• Goal of the exercise
Your answer must be every line of the data below that holds the string "tone", copied exactly.

• Dataset
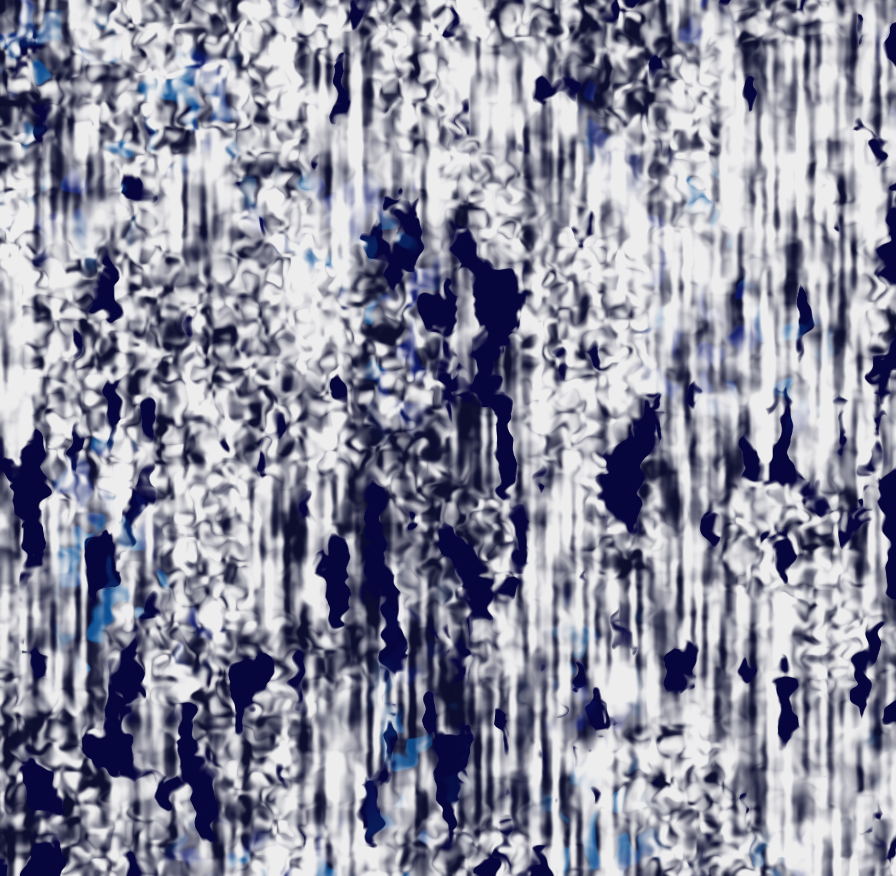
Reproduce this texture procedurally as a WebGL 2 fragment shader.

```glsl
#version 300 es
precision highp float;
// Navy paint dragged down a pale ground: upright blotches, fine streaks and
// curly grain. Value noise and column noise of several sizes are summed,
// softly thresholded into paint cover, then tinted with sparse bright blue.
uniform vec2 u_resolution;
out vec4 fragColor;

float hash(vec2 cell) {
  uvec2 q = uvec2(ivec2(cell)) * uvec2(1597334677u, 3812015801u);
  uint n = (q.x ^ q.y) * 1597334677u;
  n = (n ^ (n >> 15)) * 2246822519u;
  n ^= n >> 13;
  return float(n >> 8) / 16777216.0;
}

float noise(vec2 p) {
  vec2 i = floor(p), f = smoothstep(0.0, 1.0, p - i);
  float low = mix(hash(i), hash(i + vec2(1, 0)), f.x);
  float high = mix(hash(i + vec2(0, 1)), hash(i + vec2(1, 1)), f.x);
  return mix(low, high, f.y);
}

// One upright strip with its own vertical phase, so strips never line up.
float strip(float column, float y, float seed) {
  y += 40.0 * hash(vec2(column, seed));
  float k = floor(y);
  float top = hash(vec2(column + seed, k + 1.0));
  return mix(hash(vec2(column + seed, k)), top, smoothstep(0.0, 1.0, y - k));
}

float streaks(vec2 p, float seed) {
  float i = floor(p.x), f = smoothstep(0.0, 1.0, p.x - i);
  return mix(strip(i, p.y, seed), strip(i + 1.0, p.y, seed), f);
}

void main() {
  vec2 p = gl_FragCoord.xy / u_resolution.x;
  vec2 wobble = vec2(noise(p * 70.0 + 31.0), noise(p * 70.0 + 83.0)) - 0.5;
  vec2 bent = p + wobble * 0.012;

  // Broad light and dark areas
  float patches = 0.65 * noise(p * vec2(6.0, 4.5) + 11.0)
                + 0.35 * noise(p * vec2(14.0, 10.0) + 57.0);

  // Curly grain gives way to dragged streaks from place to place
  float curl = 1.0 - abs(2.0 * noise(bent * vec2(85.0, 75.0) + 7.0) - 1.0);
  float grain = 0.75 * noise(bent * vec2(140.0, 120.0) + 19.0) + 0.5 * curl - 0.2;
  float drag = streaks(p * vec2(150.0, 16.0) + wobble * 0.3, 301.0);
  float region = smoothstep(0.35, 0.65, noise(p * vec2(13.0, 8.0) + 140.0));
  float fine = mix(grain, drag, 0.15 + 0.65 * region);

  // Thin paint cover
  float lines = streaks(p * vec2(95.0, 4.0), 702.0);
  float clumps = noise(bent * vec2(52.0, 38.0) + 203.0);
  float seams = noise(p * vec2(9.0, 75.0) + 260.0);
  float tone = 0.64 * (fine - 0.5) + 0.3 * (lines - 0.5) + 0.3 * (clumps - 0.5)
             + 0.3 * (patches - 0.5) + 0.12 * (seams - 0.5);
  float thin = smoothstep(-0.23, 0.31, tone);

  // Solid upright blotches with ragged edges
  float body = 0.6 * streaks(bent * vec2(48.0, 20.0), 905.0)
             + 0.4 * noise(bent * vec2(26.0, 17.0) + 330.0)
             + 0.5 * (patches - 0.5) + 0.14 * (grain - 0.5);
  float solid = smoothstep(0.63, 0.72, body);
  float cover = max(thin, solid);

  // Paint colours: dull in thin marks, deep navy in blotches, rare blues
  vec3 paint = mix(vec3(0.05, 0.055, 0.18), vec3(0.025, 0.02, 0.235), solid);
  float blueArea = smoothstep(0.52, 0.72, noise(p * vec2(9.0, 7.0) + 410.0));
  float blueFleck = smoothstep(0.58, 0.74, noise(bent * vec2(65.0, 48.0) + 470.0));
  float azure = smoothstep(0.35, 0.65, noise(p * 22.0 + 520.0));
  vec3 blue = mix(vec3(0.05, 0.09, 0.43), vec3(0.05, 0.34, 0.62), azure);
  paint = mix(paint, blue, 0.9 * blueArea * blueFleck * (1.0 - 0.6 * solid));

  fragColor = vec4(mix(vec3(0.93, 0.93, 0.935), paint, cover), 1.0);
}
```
---
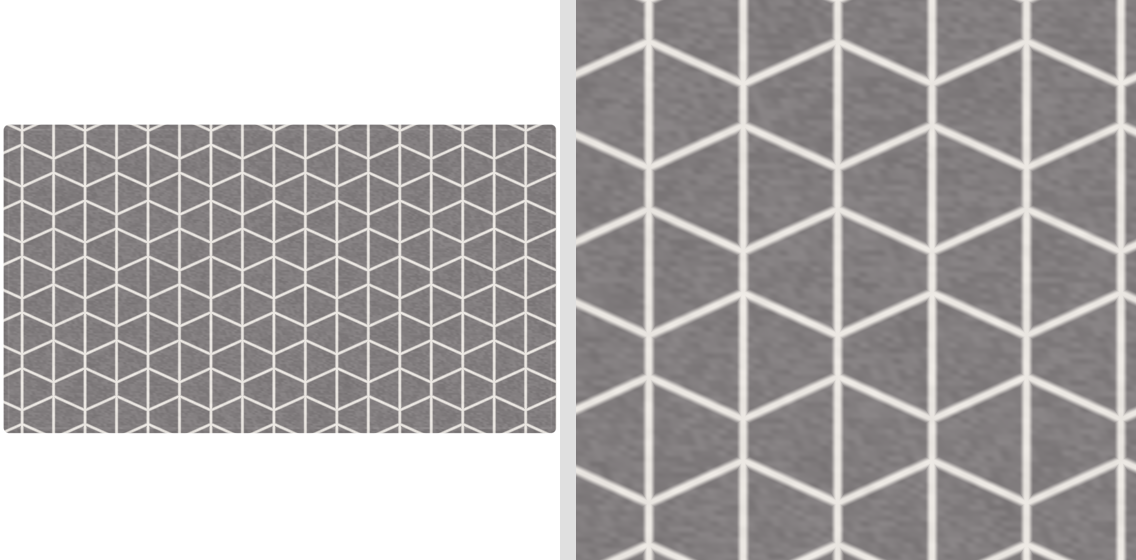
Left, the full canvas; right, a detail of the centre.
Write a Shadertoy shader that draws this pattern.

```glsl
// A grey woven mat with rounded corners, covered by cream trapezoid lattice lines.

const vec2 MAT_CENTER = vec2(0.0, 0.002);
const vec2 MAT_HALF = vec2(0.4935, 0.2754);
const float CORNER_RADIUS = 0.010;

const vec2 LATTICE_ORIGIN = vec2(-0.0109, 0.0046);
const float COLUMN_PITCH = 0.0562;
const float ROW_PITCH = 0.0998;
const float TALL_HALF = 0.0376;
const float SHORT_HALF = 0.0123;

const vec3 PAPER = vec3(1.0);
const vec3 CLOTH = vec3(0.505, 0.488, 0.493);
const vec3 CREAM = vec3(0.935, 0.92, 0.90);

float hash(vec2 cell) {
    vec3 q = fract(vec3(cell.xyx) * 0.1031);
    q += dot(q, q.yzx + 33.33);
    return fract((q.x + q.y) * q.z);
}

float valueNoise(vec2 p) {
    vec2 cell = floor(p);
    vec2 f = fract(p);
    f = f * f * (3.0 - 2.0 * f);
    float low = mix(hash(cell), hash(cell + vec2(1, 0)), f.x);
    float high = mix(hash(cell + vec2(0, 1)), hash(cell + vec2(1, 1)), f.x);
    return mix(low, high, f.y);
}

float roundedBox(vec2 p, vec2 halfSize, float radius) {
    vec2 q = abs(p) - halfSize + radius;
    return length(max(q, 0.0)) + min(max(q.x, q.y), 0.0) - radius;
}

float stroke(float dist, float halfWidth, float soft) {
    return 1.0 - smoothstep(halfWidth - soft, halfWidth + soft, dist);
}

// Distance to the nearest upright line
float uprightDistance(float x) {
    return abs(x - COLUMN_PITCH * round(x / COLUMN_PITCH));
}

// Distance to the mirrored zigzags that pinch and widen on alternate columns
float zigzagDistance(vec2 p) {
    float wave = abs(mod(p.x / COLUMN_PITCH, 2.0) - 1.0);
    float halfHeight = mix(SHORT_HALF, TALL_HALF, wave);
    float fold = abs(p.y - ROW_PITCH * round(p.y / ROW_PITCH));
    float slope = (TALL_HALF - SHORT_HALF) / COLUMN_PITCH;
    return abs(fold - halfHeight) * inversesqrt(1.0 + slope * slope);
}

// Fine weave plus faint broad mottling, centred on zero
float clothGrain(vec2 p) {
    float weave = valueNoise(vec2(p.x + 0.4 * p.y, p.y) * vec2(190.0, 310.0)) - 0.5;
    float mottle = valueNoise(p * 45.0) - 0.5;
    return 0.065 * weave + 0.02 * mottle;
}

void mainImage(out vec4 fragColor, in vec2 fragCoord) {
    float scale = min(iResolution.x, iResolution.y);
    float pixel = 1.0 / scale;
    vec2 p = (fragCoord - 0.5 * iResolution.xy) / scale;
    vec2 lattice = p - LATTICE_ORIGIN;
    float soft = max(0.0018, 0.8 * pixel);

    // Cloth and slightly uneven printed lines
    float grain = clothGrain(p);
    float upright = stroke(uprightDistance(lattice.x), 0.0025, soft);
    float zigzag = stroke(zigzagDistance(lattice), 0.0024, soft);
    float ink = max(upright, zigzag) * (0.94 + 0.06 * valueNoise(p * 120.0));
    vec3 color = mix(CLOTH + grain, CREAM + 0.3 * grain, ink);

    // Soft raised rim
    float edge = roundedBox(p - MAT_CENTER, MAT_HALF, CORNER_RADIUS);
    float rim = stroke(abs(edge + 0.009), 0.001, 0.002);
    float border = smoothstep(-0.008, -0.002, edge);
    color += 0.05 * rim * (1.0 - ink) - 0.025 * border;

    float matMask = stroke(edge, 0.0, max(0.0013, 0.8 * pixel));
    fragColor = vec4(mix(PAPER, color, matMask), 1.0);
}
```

• Result
  float tone = 0.64 * (fine - 0.5) + 0.3 * (lines - 0.5) + 0.3 * (clumps - 0.5)
  float thin = smoothstep(-0.23, 0.31, tone);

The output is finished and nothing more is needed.